[Records from a collection]
#####

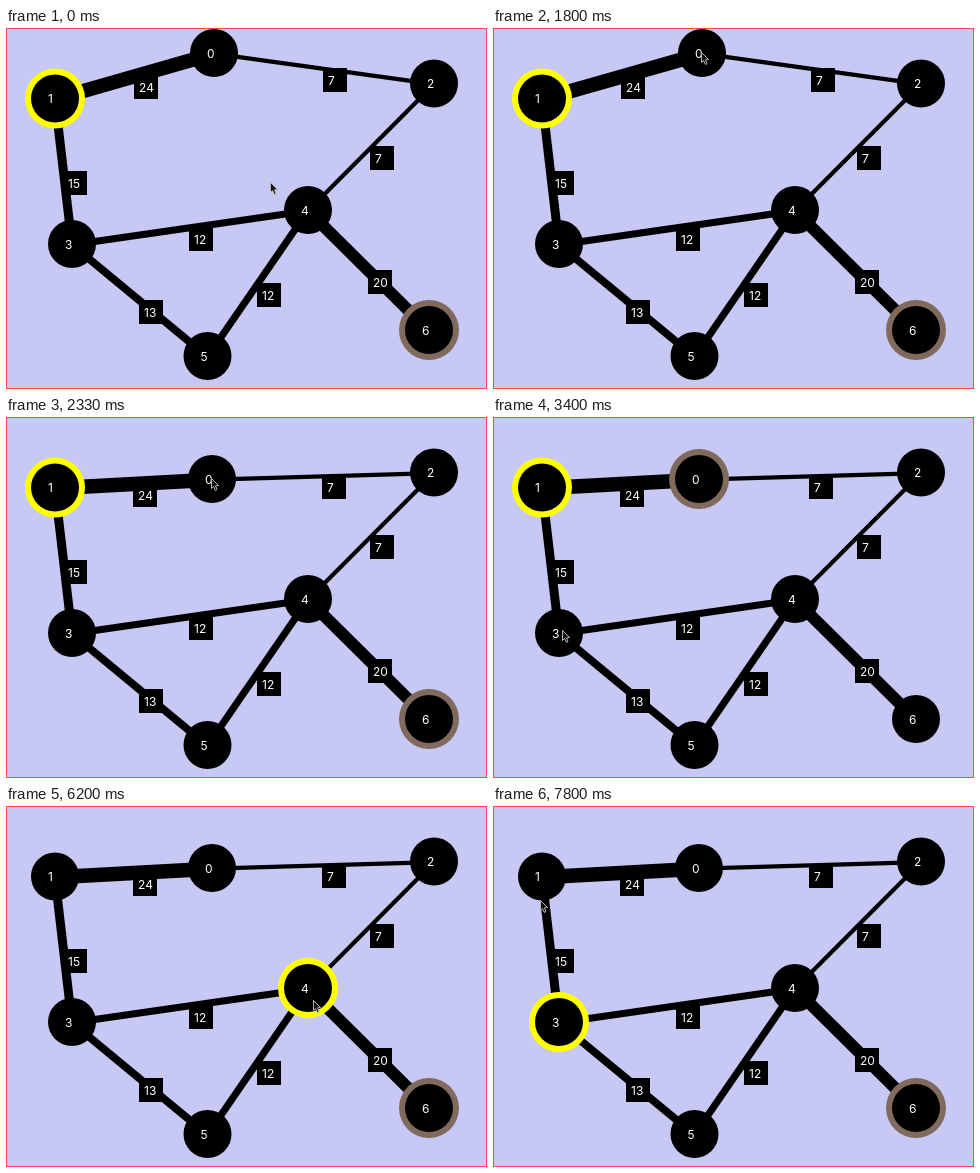
An HTML page with a canvas that plays this animation: 481x361 px, repeating every 8 s.

```html
<!DOCTYPE html>
<html lang="en">
<head>
<meta charset="utf-8">
<title>Weighted graph</title>
<style>
html, body { margin: 0; width: 100%; height: 100%; overflow: hidden; background: #c8c8f5; }
canvas { display: block; }
</style>
</head>
<body>
<canvas id="stage" width="481" height="361"></canvas>
<script>
const ctx = document.getElementById('stage').getContext('2d');
const LOOP = 8000, STEP = 1000 / 15;
const DRAG_START = 1470, DRAG_END = 2400;

const nodes = [[208, 25], [49, 70.5], [428, 55.5], [66, 216], [302, 182], [201.5, 328], [423, 302]];
const home = nodes[0];
// from, to, weight
const edges = [[0, 1, 24], [0, 2, 7], [1, 3, 15], [2, 4, 7], [3, 4, 12], [3, 5, 13], [4, 5, 12], [4, 6, 20]];

// Selected node from a given time on
const startNode = [[0, 1], [6200, 4], [7200, 3]];
const endNode = [[0, 6], [2460, 0], [3530, 3], [4330, 6]];

// Pointer glides: start, end, target x, target y; it leaves the stage once
const glides = [
  [0, 0, 265, 155], [200, 330, 244, 141], [400, 400, -50, -50], [600, 600, 186, 2],
  [600, 1000, 206, 18], [1270, 1470, 209, 25], [1800, 1930, 206, 62], [2800, 3200, 70, 214],
  [3600, 3930, 392, 311], [4200, 4200, 416, 307], [4730, 5000, 317, 218], [5130, 5400, 308, 195],
  [6670, 6800, 57, 219], [7470, 7800, 48, 95]
];

const selected = (track, t) => nodes[track.findLast(([start]) => start <= t)[1]];
const ease = p => p * p * (3 - 2 * p);

function pointerAt(t) {
  let x = 0, y = 0;
  for (const [start, end, toX, toY] of glides) {
    if (t < start) break;
    const p = t >= end ? 1 : ease((t - start) / (end - start));
    x += (toX - x) * p;
    y += (toY - y) * p;
  }
  return [x, y];
}

function disc([x, y], r, color) {
  ctx.fillStyle = color;
  ctx.beginPath();
  ctx.arc(x, y, r, 0, Math.PI * 2);
  ctx.fill();
}

function label(text, x, y) {
  ctx.fillStyle = '#fff';
  ctx.fillText(text, x, y + 4.5);
}

function drawEdge(a, b, weight) {
  ctx.strokeStyle = '#000';
  ctx.lineWidth = weight * 0.6;
  ctx.beginPath();
  ctx.moveTo(a[0], a[1] + 0.7);
  ctx.lineTo(b[0], b[1] + 0.7);
  ctx.stroke();
}

function drawWeight(a, b, weight) {
  const x = Math.floor((a[0] + b[0] - 1) / 2), y = Math.floor((a[1] + b[1]) / 2);
  ctx.fillStyle = '#000';
  ctx.fillRect(x, y, 24, 24);
  label(weight, x + 5, y + 12);
}

function drawPointer([x, y]) {
  ctx.save();
  ctx.translate(x - 0.5, y - 0.5);
  ctx.beginPath();
  for (const p of [[0, 0], [0, 10], [2, 8], [4, 12], [5.5, 11], [4, 7.3], [7, 7]]) ctx.lineTo(...p);
  ctx.closePath();
  ctx.fillStyle = '#111';
  ctx.fill();
  ctx.strokeStyle = '#b4b4b4';
  ctx.lineWidth = 1;
  ctx.stroke();
  ctx.restore();
}

function draw(t) {
  nodes[0] = t < DRAG_START ? home : pointerAt(Math.min(t, DRAG_END));
  ctx.fillStyle = '#c8c8f5';
  ctx.fillRect(0, 0, 481, 361);
  ctx.strokeStyle = '#ff4545';
  ctx.lineWidth = 1;
  ctx.strokeRect(0.5, 0.5, 480, 360);

  ctx.font = '12px Inter, sans-serif';
  for (const [a, b, w] of edges) drawEdge(nodes[a], nodes[b], w);
  for (const [a, b, w] of edges) drawWeight(nodes[a], nodes[b], w);
  disc(selected(endNode, t), 30, '#806a5e');
  disc(selected(startNode, t), 30, '#ff0');
  nodes.forEach((p, i) => {
    disc(p, 24, '#000');
    label(i, p[0] - 7, p[1]);
  });
  drawPointer(pointerAt(t));
}

function tick() {
  const t = performance.now() % LOOP;
  // Advance at 15 pictures a second
  draw(Math.floor((t + 5) / STEP) * STEP);
  requestAnimationFrame(tick);
}
tick();
</script>
</body>
</html>
```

#####

▸ **DIRECTIONS FOR THIS TASK**
None of the pictures should be copied, but every record above must be returned exactly.

▸ **ANSWER SPACE**
An HTML page with a canvas that plays this animation: 481x361 px, repeating every 8 s.

```html
<!DOCTYPE html>
<html lang="en">
<head>
<meta charset="utf-8">
<title>Weighted graph</title>
<style>
html, body { margin: 0; width: 100%; height: 100%; overflow: hidden; background: #c8c8f5; }
canvas { display: block; }
</style>
</head>
<body>
<canvas id="stage" width="481" height="361"></canvas>
<script>
const ctx = document.getElementById('stage').getContext('2d');
const LOOP = 8000, STEP = 1000 / 15;
const DRAG_START = 1470, DRAG_END = 2400;

const nodes = [[208, 25], [49, 70.5], [428, 55.5], [66, 216], [302, 182], [201.5, 328], [423, 302]];
const home = nodes[0];
// from, to, weight
const edges = [[0, 1, 24], [0, 2, 7], [1, 3, 15], [2, 4, 7], [3, 4, 12], [3, 5, 13], [4, 5, 12], [4, 6, 20]];

// Selected node from a given time on
const startNode = [[0, 1], [6200, 4], [7200, 3]];
const endNode = [[0, 6], [2460, 0], [3530, 3], [4330, 6]];

// Pointer glides: start, end, target x, target y; it leaves the stage once
const glides = [
  [0, 0, 265, 155], [200, 330, 244, 141], [400, 400, -50, -50], [600, 600, 186, 2],
  [600, 1000, 206, 18], [1270, 1470, 209, 25], [1800, 1930, 206, 62], [2800, 3200, 70, 214],
  [3600, 3930, 392, 311], [4200, 4200, 416, 307], [4730, 5000, 317, 218], [5130, 5400, 308, 195],
  [6670, 6800, 57, 219], [7470, 7800, 48, 95]
];

const selected = (track, t) => nodes[track.findLast(([start]) => start <= t)[1]];
const ease = p => p * p * (3 - 2 * p);

function pointerAt(t) {
  let x = 0, y = 0;
  for (const [start, end, toX, toY] of glides) {
    if (t < start) break;
    const p = t >= end ? 1 : ease((t - start) / (end - start));
    x += (toX - x) * p;
    y += (toY - y) * p;
  }
  return [x, y];
}

function disc([x, y], r, color) {
  ctx.fillStyle = color;
  ctx.beginPath();
  ctx.arc(x, y, r, 0, Math.PI * 2);
  ctx.fill();
}

function label(text, x, y) {
  ctx.fillStyle = '#fff';
  ctx.fillText(text, x, y + 4.5);
}

function drawEdge(a, b, weight) {
  ctx.strokeStyle = '#000';
  ctx.lineWidth = weight * 0.6;
  ctx.beginPath();
  ctx.moveTo(a[0], a[1] + 0.7);
  ctx.lineTo(b[0], b[1] + 0.7);
  ctx.stroke();
}

function drawWeight(a, b, weight) {
  const x = Math.floor((a[0] + b[0] - 1) / 2), y = Math.floor((a[1] + b[1]) / 2);
  ctx.fillStyle = '#000';
  ctx.fillRect(x, y, 24, 24);
  label(weight, x + 5, y + 12);
}

function drawPointer([x, y]) {
  ctx.save();
  ctx.translate(x - 0.5, y - 0.5);
  ctx.beginPath();
  for (const p of [[0, 0], [0, 10], [2, 8], [4, 12], [5.5, 11], [4, 7.3], [7, 7]]) ctx.lineTo(...p);
  ctx.closePath();
  ctx.fillStyle = '#111';
  ctx.fill();
  ctx.strokeStyle = '#b4b4b4';
  ctx.lineWidth = 1;
  ctx.stroke();
  ctx.restore();
}

function draw(t) {
  nodes[0] = t < DRAG_START ? home : pointerAt(Math.min(t, DRAG_END));
  ctx.fillStyle = '#c8c8f5';
  ctx.fillRect(0, 0, 481, 361);
  ctx.strokeStyle = '#ff4545';
  ctx.lineWidth = 1;
  ctx.strokeRect(0.5, 0.5, 480, 360);

  ctx.font = '12px Inter, sans-serif';
  for (const [a, b, w] of edges) drawEdge(nodes[a], nodes[b], w);
  for (const [a, b, w] of edges) drawWeight(nodes[a], nodes[b], w);
  disc(selected(endNode, t), 30, '#806a5e');
  disc(selected(startNode, t), 30, '#ff0');
  nodes.forEach((p, i) => {
    disc(p, 24, '#000');
    label(i, p[0] - 7, p[1]);
  });
  drawPointer(pointerAt(t));
}

function tick() {
  const t = performance.now() % LOOP;
  // Advance at 15 pictures a second
  draw(Math.floor((t + 5) / STEP) * STEP);
  requestAnimationFrame(tick);
}
tick();
</script>
</body>
</html>
```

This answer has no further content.